**Prompt**
Every line below between the one holding "389L261 386Q264 396" and the one holding "396L276 396L276 408L267", inclusive, should be copied exactly, and no other line.

------------------------------------------------------------

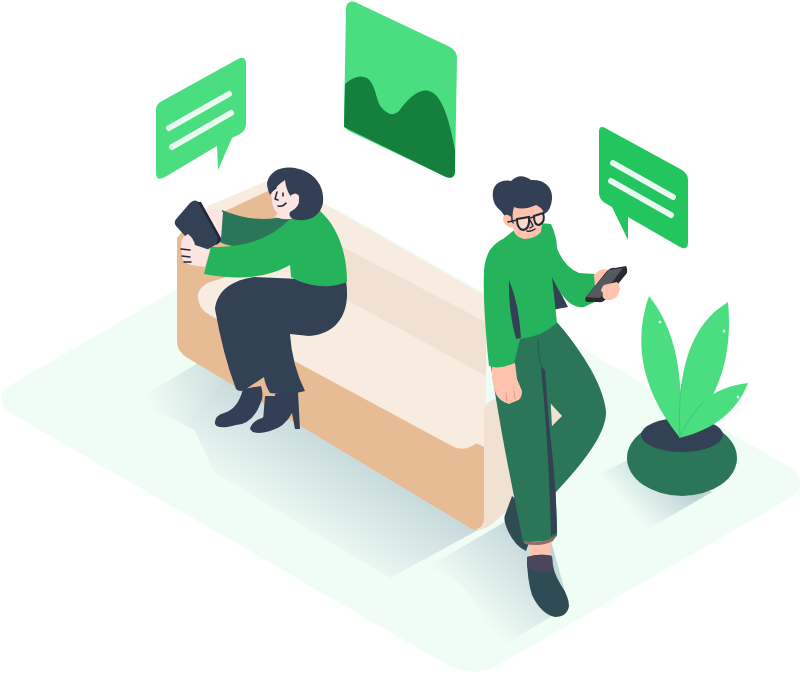
<!DOCTYPE html>
<html lang="en">
<head>
<meta charset="utf-8">
<title>Chatting in the lounge</title>
<style>
:root {
  --floor: #effdf5;
  --mint: #4ade80;
  --leaf-green: #22c55e;
  --shirt: #25b45c;
  --hill: #15803d;
  --forest: #2b7558;
  --navy: #334155;
  --hair: #323f54;
  --skin: #ffc2ad;
  --skin-pale: #fbe4e2;
  --tan: #e7bc95;
  --cream: #f8ece1;
  --sand: #f1e1d2;
  --shoe: #2f4c55;
  --line: #1e293b;
}
html, body { margin: 0; background: #fff; overflow: hidden; }
svg { display: block; width: 800px; height: 674px; }
.floor { fill: var(--floor); }
.mint { fill: var(--mint); }
.leaf-green { fill: var(--leaf-green); }
.shirt { fill: var(--shirt); }
.hill { fill: var(--hill); }
.forest { fill: var(--forest); }
.navy { fill: var(--navy); }
.hair { fill: var(--hair); }
.skin { fill: var(--skin); }
.skin-pale { fill: var(--skin-pale); }
.tan { fill: var(--tan); }
.cream { fill: var(--cream); }
.sand { fill: var(--sand); }
.shoe { fill: var(--shoe); }
.message { fill: none; stroke: #e9fbf0; stroke-width: 6; stroke-linecap: round; }
.ink { fill: none; stroke: var(--line); stroke-width: 1.5; stroke-linecap: round; stroke-linejoin: round; }
.glasses { fill: #fff; fill-opacity: .35; stroke: var(--line); stroke-width: 2; }
</style>
</head>
<body>
<svg viewBox="0 0 800 674" role="img" aria-label="A woman with a tablet sits on a sofa while a man with a phone leans on its arm, speech bubbles above them">
  <defs>
    <linearGradient id="sofa-shade" gradientUnits="userSpaceOnUse" x1="350" y1="440" x2="290" y2="535">
      <stop offset="0" stop-color="#c3d6d9"/>
      <stop offset="1" stop-color="#effdf5"/>
    </linearGradient>
    <linearGradient id="seat-shade" gradientUnits="userSpaceOnUse" x1="240" y1="375" x2="150" y2="410">
      <stop offset="0" stop-color="#c6d9db"/>
      <stop offset="1" stop-color="#effdf5"/>
    </linearGradient>
    <linearGradient id="man-shade" gradientUnits="userSpaceOnUse" x1="535" y1="530" x2="462" y2="602">
      <stop offset="0" stop-color="#bfd3d7"/>
      <stop offset="1" stop-color="#effdf5"/>
    </linearGradient>
    <linearGradient id="pot-shade" gradientUnits="userSpaceOnUse" x1="672" y1="474" x2="632" y2="512">
      <stop offset="0" stop-color="#bfd3d7"/>
      <stop offset="1" stop-color="#effdf5"/>
    </linearGradient>
  </defs>

  <g id="floor">
    <path class="floor" d="M14 383L310 212Q326 203 342 212L790 467Q800 474 800 483Q800 492 790 498L502 663Q474 680 446 664L12 414Q1 407 1 398Q1 390 14 383Z"/>
    <path fill="url(#seat-shade)" d="M198 363L136 400L260 464L300 420L240 380Z"/>
    <path fill="url(#sofa-shade)" d="M225 380L478 530L390 578L214 472L190 420Z"/>
    <path fill="url(#man-shade)" d="M508 520L428 567Q452 574 466 590Q480 610 500 647L569 606L548 530Z"/>
    <path fill="url(#pot-shade)" d="M630 459L600 474L645 531L712 492L680 470Z"/>
  </g>

  <g id="sofa">
    <path class="cream" d="M208 206L262 183Q276 176 290 184L486 296V450L300 370L206 300Z"/>
    <path class="sand" d="M318 234L486 322V380L300 276Z"/>
    <path class="tan" d="M177 238Q185 226 208 219L272 189L290 222L250 280L205 290L215 316L330 368L484 447V522Q484 533 472 529L186 357Q177 351 177 341Z"/>
    <path class="cream" d="M205 312Q197 304 198 294Q200 286 210 282L250 270Q300 270 325 288L486 376V438L470 447Q461 451 452 446L300 364L215 318Z"/>
    <path class="sand" d="M484 412Q484 404 492 400L545 386Q561 390 561 406V437Q549 474 515 504L492 524Q481 532 476 529Q484 528 484 518Z"/>
  </g>

  <g id="wall-art">
    <path class="mint" d="M346 8Q347 0 355 2L450 47Q457 51 457 58L455 171Q455 180 446 177L349 131Q344 128 344 122Z"/>
    <path class="hill" d="M345 84Q357 73 367 78C376 84 376 101 381 107Q391 119 399 111C408 99 418 88 429 91C443 95 450 123 455 150V171Q455 180 446 177L344 127Z"/>
  </g>

  <g id="left-bubble">
    <path class="mint" d="M156 110Q156 104 162 101L238 59Q246 55 246 64V124Q246 130 240 134L232 138L218 170L217 146L165 177Q156 182 156 173Z"/>
    <path class="message" d="M169 128L229 94M172 147L231 113"/>
  </g>

  <g id="right-bubble">
    <path class="leaf-green" d="M599 132Q599 124 607 129L682 170Q688 174 688 180V242Q688 251 680 247L628 217V240L612 207L605 203Q599 199 599 193Z"/>
    <path class="message" d="M613 163L673 197M611 181L671 215"/>
  </g>

  <g id="woman">
    <path class="forest" d="M222 210Q250 222 277 218L296 216L280 238Q240 254 218 241Z"/>
    <path class="skin-pale" d="M204 208Q212 208 223 212L221 239L212 235Z"/>
    <path class="navy" d="M215 309C217 290 233 280 254 277L346 281C351 312 338 334 309 336L290 334Q292 365 305 391Q289 396 270 393Q265 385 264 377L246 389Q240 393 236 389Q223 355 215 309Z"/>
    <path class="shirt" d="M290 219L318 209C338 226 347 253 347 282C331 289 307 287 291 277L290 265C265 279 235 280 204 274L211 247C247 247 270 239 290 219Z"/>
    <path class="skin-pale" d="M277 214L277 190L290 183L301 195L302 213Q293 223 275 217Z"/>
    <path class="skin-pale" d="M271 187L289 177L299 199Q298 210 288 213Q278 216 274 209Q271 202 271 187Z"/>
    <path class="hair" d="M267 183C270 169 285 165 299 169C315 173 325 187 323 203C320 217 308 223 293 219Q288 216 290 212Q300 207 299 199Q296 193 291 197Q286 190 285 180Q277 185 270 195Q267 188 267 183Z"/>
    <path class="skin-pale" d="M290 196Q296 191 299 196Q300 202 294 204Z"/>
    <path class="ink" d="M277 192L275 199L278 200M283 193V196M278 206Q283 207 286 203M273 190L276 188"/>
    <path class="navy" d="M190 203Q195 198 200 203L219 236Q222 241 217 244L203 252Q199 253 196 248L176 226Q173 222 177 218Z"/>
    <path fill="#1e293b" d="M198 202L201 202L221 238Q221 243 216 245L218 238Z"/>
    <path class="skin-pale" d="M181 246Q181 237 188 234Q194 239 195 245L210 250L205 267L191 265Q182 262 182 256Z"/>
    <path class="ink" d="M181 249L190 250M182 256L190 257M184 262L191 262M205 213L207 217"/>
    <path class="shoe" style="fill:var(--hair)" d="M243 389L261 386Q264 396 261 402L258 409Q250 424 236 425Q218 430 215 424Q214 416 224 413Q238 409 243 389Z"/>
    <path class="hair" d="M265 396L276 396L276 408L267 421L263 421Z"/>
    <path class="hair" d="M275 394L298 392L300 429L295 429L292 413Q285 427 270 431Q254 436 250 429Q252 421 262 418Q276 412 275 394Z"/>
  </g>

  <g id="man">
    <path class="shoe" d="M512 496L534 515L530 540L526 551Q515 546 508 531Q503 520 505 515Z"/>
    <path class="forest" d="M522 338L556 321C577 345 603 382 606 411C607 432 585 461 556 492L545 500L548 430L562 416L543 395Z"/>
    <path class="forest" d="M489 353L555 323Q548 374 552 427Q556 480 557 536Q544 545 523 542C511 480 500 430 489 353Z"/>
    <path class="navy" d="M541 367L545 370L549 424Q556 480 557 533L551 536Q549 450 541 367Z"/>
    <path class="ink" style="stroke:#235f4a;stroke-width:1" d="M538 340Q538 356 542 368"/>
    <path class="skin" d="M529 542L551 541L550 557H530Z"/>
    <path fill="#8b6f69" d="M523 541Q542 545 557 535L553 541Q542 547 525 544Z"/>
    <path class="shoe" d="M527 557Q540 553 552 556Q552 571 561 585Q569 597 569 606Q567 617 555 617Q541 614 532 595Q527 579 527 557Z"/>
    <path fill="#4b465b" d="M527 557Q540 553 552 556L553 570Q541 575 527 567Z"/>

    <path class="skin" d="M492 367L515 363L517 379L522 391Q522 400 516 401L509 404Q499 401 496 394Q491 381 492 367Z"/>
    <path class="ink" style="stroke:#e59d88;stroke-width:1" d="M506 393L507 401M514 391L515 399"/>
    <path class="navy" d="M549 270L568 307L552 310Z"/>
    <path class="shirt" d="M503 239L513 231L538 223L551 224Q557 237 557 248Q564 267 579 273L595 274L601 299L584 307Q567 310 552 277L557 323Q541 337 520 339L514 363Q500 370 489 366C485 328 483 292 484 271C485 254 492 244 503 239Z"/>
    <path class="navy" d="M509 280Q519 304 521 338L516 339Q508 310 509 280Z"/>
    <path class="skin" d="M594 275Q601 267 608 270L601 283L614 283Q621 285 619 292Q617 300 607 300L596 300Z"/>
    <path fill="#292b32" d="M607 271Q611 267 615 268L626 266Q628 269 627 273L605 300Q602 303 598 302L587 302Q584 301 586 297Z"/>
    <path fill="#565960" d="M609 270L623 268L600 298L586 297Z"/>
    <path class="skin" d="M603 293Q599 290 604 285L608 284L617 282Q622 288 618 293Q616 300 608 300Q601 299 603 293Z"/>

    <path class="skin" d="M513 224L543 215L541 232Q535 239 524 239Q512 236 513 224Z"/>
    <path class="skin" d="M508 215Q511 203 521 201Q542 199 544 211Q545 226 535 233Q526 237 517 232Q510 226 508 215Z"/>
    <path class="hair" d="M493 198C491 185 500 179 511 181Q520 172 531 180C545 179 553 188 552 199Q551 211 544 214Q543 208 536 205Q523 211 514 207Q511 216 514 224Q505 218 501 211Q494 206 493 198Z"/>
    <path class="skin" d="M511 217Q505 212 503 218Q503 226 512 228Z"/>
    <path class="glasses" d="M517 219L529 217Q530 229 523 230Q517 229 517 219ZM534 216L543 213Q546 222 539 225Q534 225 534 216Z"/>
    <path class="ink" d="M508 222L517 220M529 218L534 217M530 220L533 226L530 228M527 231Q531 232 535 229"/>
  </g>

  <g id="plant">
    <ellipse class="forest" cx="682" cy="458" rx="55" ry="38"/>
    <ellipse class="navy" cx="682" cy="435" rx="41" ry="17"/>
    <path class="mint" d="M649 296C635 336 637 385 680 438C684 375 676 330 649 296Z"/>
    <path class="mint" d="M728 302C689 325 676 375 680 438C720 401 733 354 728 302Z"/>
    <path class="mint" d="M748 383C713 387 691 406 679 438C714 430 738 410 748 383Z"/>
    <path d="M680 437Q678 405 682 384M680 437Q690 414 704 402" fill="none" stroke="#3cca70" stroke-width="1"/>
    <g fill="#dcfce7">
      <circle cx="660" cy="322" r="1.5"/>
      <circle cx="724" cy="331" r="1.5"/>
      <circle cx="738" cy="397" r="1.5"/>
    </g>
  </g>
</svg>
</body>
</html>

------------------------------------------------------------

**Response to this exercise**
    <path class="shoe" style="fill:var(--hair)" d="M243 389L261 386Q264 396 261 402L258 409Q250 424 236 425Q218 430 215 424Q214 416 224 413Q238 409 243 389Z"/>
    <path class="hair" d="M265 396L276 396L276 408L267 421L263 421Z"/>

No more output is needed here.